(Collected data)

• • •

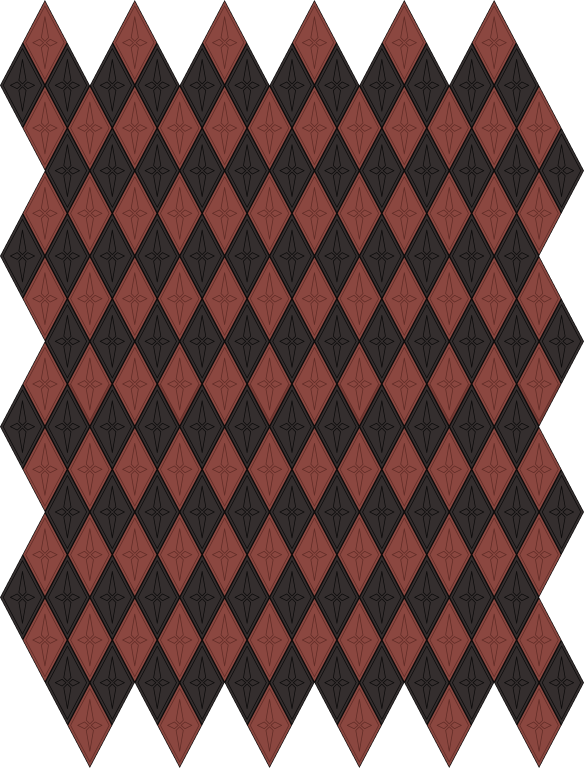
This pattern is drawn by a Shadertoy shader. Its source:

```glsl
// Harlequin rhombus tiles, each split into four smaller diamonds, red above and
// below, charcoal at the sides, with an inset border and a four-petal star.
// Skewed coordinates turn the rhombi into square cells; supersampling smooths edges.

#define TILES vec2(6.5, 4.5)      // tile widths and heights across the canvas
#define HALF_HEIGHT 1.896         // diamond half height, half width being 1
#define INSET 0.125               // distance from diamond edge to border line
#define BORDER_WIDTH 0.034
#define EDGE_WIDTH 0.030          // half of the stroke shared by two diamonds
#define STAR_WIDTH 0.034
#define SEAM_ROW 2.0              // tile row with a slightly darker lower border
#define SAMPLES 4
#define RED vec3(0.545, 0.280, 0.250)
#define CHARCOAL vec3(0.205, 0.182, 0.182)
#define RED_LINE vec3(0.380, 0.170, 0.150)
#define INK vec3(0.045, 0.040, 0.040)

float segmentDistance(vec2 p, vec2 a, vec2 b) {
    vec2 ab = b - a;
    return length(p - a - ab * clamp(dot(p - a, ab) / dot(ab, ab), 0.0, 1.0));
}

// Outline of one kite petal pointing up, for p folded into one quadrant
float petalDistance(vec2 p, vec2 shoulder, float tip) {
    return min(segmentDistance(p, vec2(0.0, 0.06), shoulder),
               segmentDistance(p, shoulder, vec2(0.0, tip)));
}

float starDistance(vec2 p) {
    p = abs(p);
    return min(petalDistance(p, vec2(0.16, 0.225), 1.15),
               petalDistance(p.yx, vec2(0.15, 0.235), 0.54));
}

float stroke(float dist, float width, float soft) {
    return clamp((0.5 * width - dist) / soft + 0.5, 0.0, 1.0);
}

// Colour at a point in tile units, y running downwards
vec3 patternColor(vec2 pos, float soft) {
    // Large rhombus: cell index, centre and position within it
    vec2 skew = vec2(pos.x + pos.y, pos.x - pos.y);
    vec2 cell = floor(skew + 0.5);
    vec2 inCell = skew - cell;
    vec2 centre = 0.5 * vec2(cell.x + cell.y, cell.x - cell.y);

    // Only whole rhombi are laid, leaving a zigzag rim
    vec2 lowest = vec2(0.4);
    vec2 highest = TILES - 0.4;
    if (any(lessThan(centre, lowest)) || any(greaterThan(centre, highest)))
        return vec3(1.0);

    // Small diamond: quadrant of the rhombus and local position
    vec2 quadrant = 2.0 * step(0.0, inCell) - 1.0;
    vec2 local = 2.0 * inCell - 0.5 * quadrant;
    vec2 p = vec2(local.x + local.y, (local.x - local.y) * HALF_HEIGHT);
    float inradius = HALF_HEIGHT / length(vec2(1.0, HALF_HEIGHT));
    float edge = (1.0 - 2.0 * max(abs(local.x), abs(local.y))) * inradius;

    bool isRed = quadrant.x * quadrant.y < 0.0;
    vec3 color = isRed ? RED : CHARCOAL;
    vec3 lineColor = isRed ? RED_LINE : INK;

    // Darker band along the lower seam
    bool onSeam = isRed && quadrant.x > 0.0 && p.y > 0.0
               && abs(centre.y - SEAM_ROW) < 0.1;
    if (onSeam && edge < INSET) color = mix(color, RED_LINE, 0.5);

    // Border line, star and outer edge
    color = mix(color, lineColor, stroke(abs(edge - INSET), BORDER_WIDTH, soft));
    color = mix(color, lineColor, stroke(starDistance(p), STAR_WIDTH, soft));
    return mix(color, INK, stroke(edge, 2.0 * EDGE_WIDTH, soft));
}

void mainImage(out vec4 fragColor, in vec2 fragCoord) {
    float soft = 4.0 * TILES.x / iResolution.x / float(SAMPLES);
    vec3 sum = vec3(0.0);
    for (int j = 0; j < SAMPLES; j++) {
        for (int i = 0; i < SAMPLES; i++) {
            vec2 offset = (vec2(i, j) + 0.5) / float(SAMPLES) - 0.5;
            vec2 uv = (fragCoord + offset) / iResolution.xy;
            sum += patternColor(vec2(uv.x, 1.0 - uv.y) * TILES, soft);
        }
    }
    fragColor = vec4(sum / float(SAMPLES * SAMPLES), 1.0);
}
```
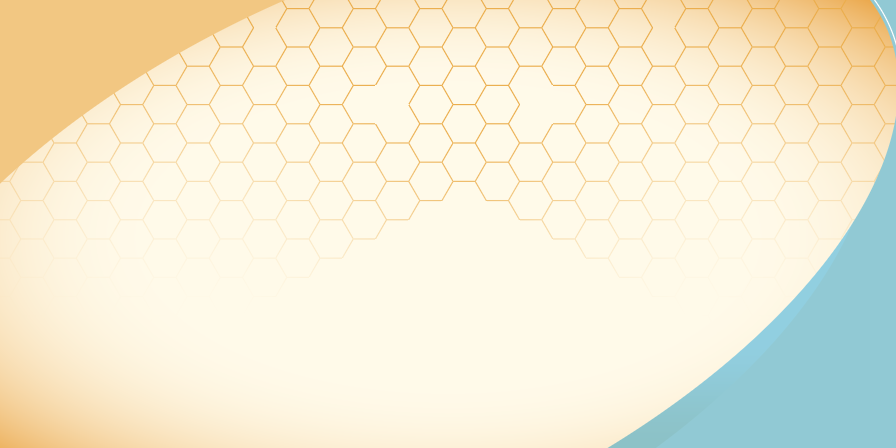
Write a WebGL 2 fragment shader that draws this background.

```glsl
#version 300 es
precision highp float;
// Cream tilted oval with a fading honeycomb, between a tan and a teal corner.

#define OVAL_CENTER vec2(0.848, 0.423)
#define OVAL_RADII vec2(1.2425, 0.613)
#define OVAL_TILT 0.4316
#define CRESCENT_SHIFT vec2(-0.059, -0.112)
#define HEX_CENTER vec2(1.036, 0.638)
#define HEX_HEIGHT 0.0857
#define LINE_HALF_WIDTH 0.0013
#define GLOW_START 0.6
#define GLOW_POWER 2.5

uniform vec2 u_resolution;
out vec4 fragColor;

const vec3 CREAM = vec3(1.0, 0.98, 0.915);
const vec3 AMBER = vec3(0.92, 0.66, 0.30);
const vec3 LINE_GOLD = vec3(0.92, 0.68, 0.30);
const vec3 TAN = vec3(0.95, 0.78, 0.51);
const vec3 TEAL = vec3(0.57, 0.79, 0.83);
const vec3 SKY = vec3(0.57, 0.81, 0.88);
const vec3 SAGE = vec3(0.55, 0.76, 0.78);

// Approximate signed distance to the tilted oval, negative inside.
float ovalDistance(vec2 p) {
  float c = cos(OVAL_TILT), s = sin(OVAL_TILT);
  vec2 q = vec2(c * p.x + s * p.y, c * p.y - s * p.x) / OVAL_RADII;
  float slope = 2.0 * length(q / OVAL_RADII);
  return (dot(q, q) - 1.0) / max(slope, 0.001);
}

float inside(float d, float pixel) {
  return clamp(0.5 - d / pixel, 0.0, 1.0);
}

// Box-filtered coverage of a thin line.
float lineCoverage(float d, float pixel) {
  return inside(abs(d) - LINE_HALF_WIDTH, pixel) - inside(abs(d) + LINE_HALF_WIDTH, pixel);
}

// Cells exist only above an arch that opens downward from the middle.
bool cellExists(vec2 c) {
  return c.y + abs(c.x) / sqrt(3.0) > -0.25 * HEX_HEIGHT;
}

// Outlines of flat-topped hexagons, with a few symmetric edges left out.
float honeycomb(vec2 p, float pixel) {
  vec2 period = vec2(sqrt(3.0), 1.0) * HEX_HEIGHT;
  vec2 a = p - period * round(p / period);
  vec2 b = p - period * (floor(p / period) + 0.5);
  vec2 local = dot(a, a) < dot(b, b) ? a : b;
  vec2 cell = p - local;

  float sector = radians(60.0);
  float angle = (floor(atan(local.y, local.x) / sector) + 0.5) * sector;
  vec2 normal = vec2(cos(angle), sin(angle));
  vec2 neighbor = cell + normal * HEX_HEIGHT;
  if (!cellExists(cell) && !cellExists(neighbor)) return 0.0;

  vec2 middle = 0.5 * (cell + neighbor) / HEX_HEIGHT;
  middle.x = abs(middle.x);
  bool missingJoint = distance(middle, vec2(2.02, 1.5)) < 0.36;
  bool missingEdge = distance(middle, vec2(5.2, 3.5)) < 0.2;
  if (missingJoint || missingEdge) return 0.0;
  return lineCoverage(0.5 * HEX_HEIGHT - dot(local, normal), pixel);
}

void main() {
  float pixel = 1.0 / u_resolution.y;
  vec2 p = gl_FragCoord.xy * pixel;
  float oval = ovalDistance(p - OVAL_CENTER);

  // Corners behind the oval, with a blue crescent along the lower right
  float crescent = ovalDistance(p - OVAL_CENTER - CRESCENT_SHIFT);
  vec3 crescentColor = mix(SAGE, SKY, smoothstep(0.0, 0.25, p.y));
  vec3 right = mix(TEAL, crescentColor, inside(crescent, pixel));
  float rim = lineCoverage(oval - 0.008, pixel) * smoothstep(0.7, 0.8, p.y);
  right = mix(right, vec3(1.0), rim);
  vec3 color = p.x < 1.0 ? TAN : right;

  // Cream face, warming toward the canvas corners
  float radius = length((p - vec2(1.0, 0.47)) * vec2(1.0, 2.0));
  float glow = pow(clamp((radius - GLOW_START) / 0.82, 0.0, 1.0), GLOW_POWER);
  vec3 face = mix(CREAM, AMBER, glow);

  // Honeycomb, strongest at the top and along the middle
  vec2 h = p - HEX_CENTER;
  float fade = smoothstep(0.2, 0.95, p.y + 0.2 - 0.45 * min(abs(h.x), 0.5));
  face = mix(face, LINE_GOLD, honeycomb(h, pixel) * pow(fade, 1.5));

  fragColor = vec4(mix(color, face, inside(oval, pixel)), 1.0);
}
```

• • •

Could you return all lines from the data above that contain the string "bool"?

# ANSWER FOR THE TASK
    bool isRed = quadrant.x * quadrant.y < 0.0;
    bool onSeam = isRed && quadrant.x > 0.0 && p.y > 0.0
bool cellExists(vec2 c) {
  bool missingJoint = distance(middle, vec2(2.02, 1.5)) < 0.36;
  bool missingEdge = distance(middle, vec2(5.2, 3.5)) < 0.2;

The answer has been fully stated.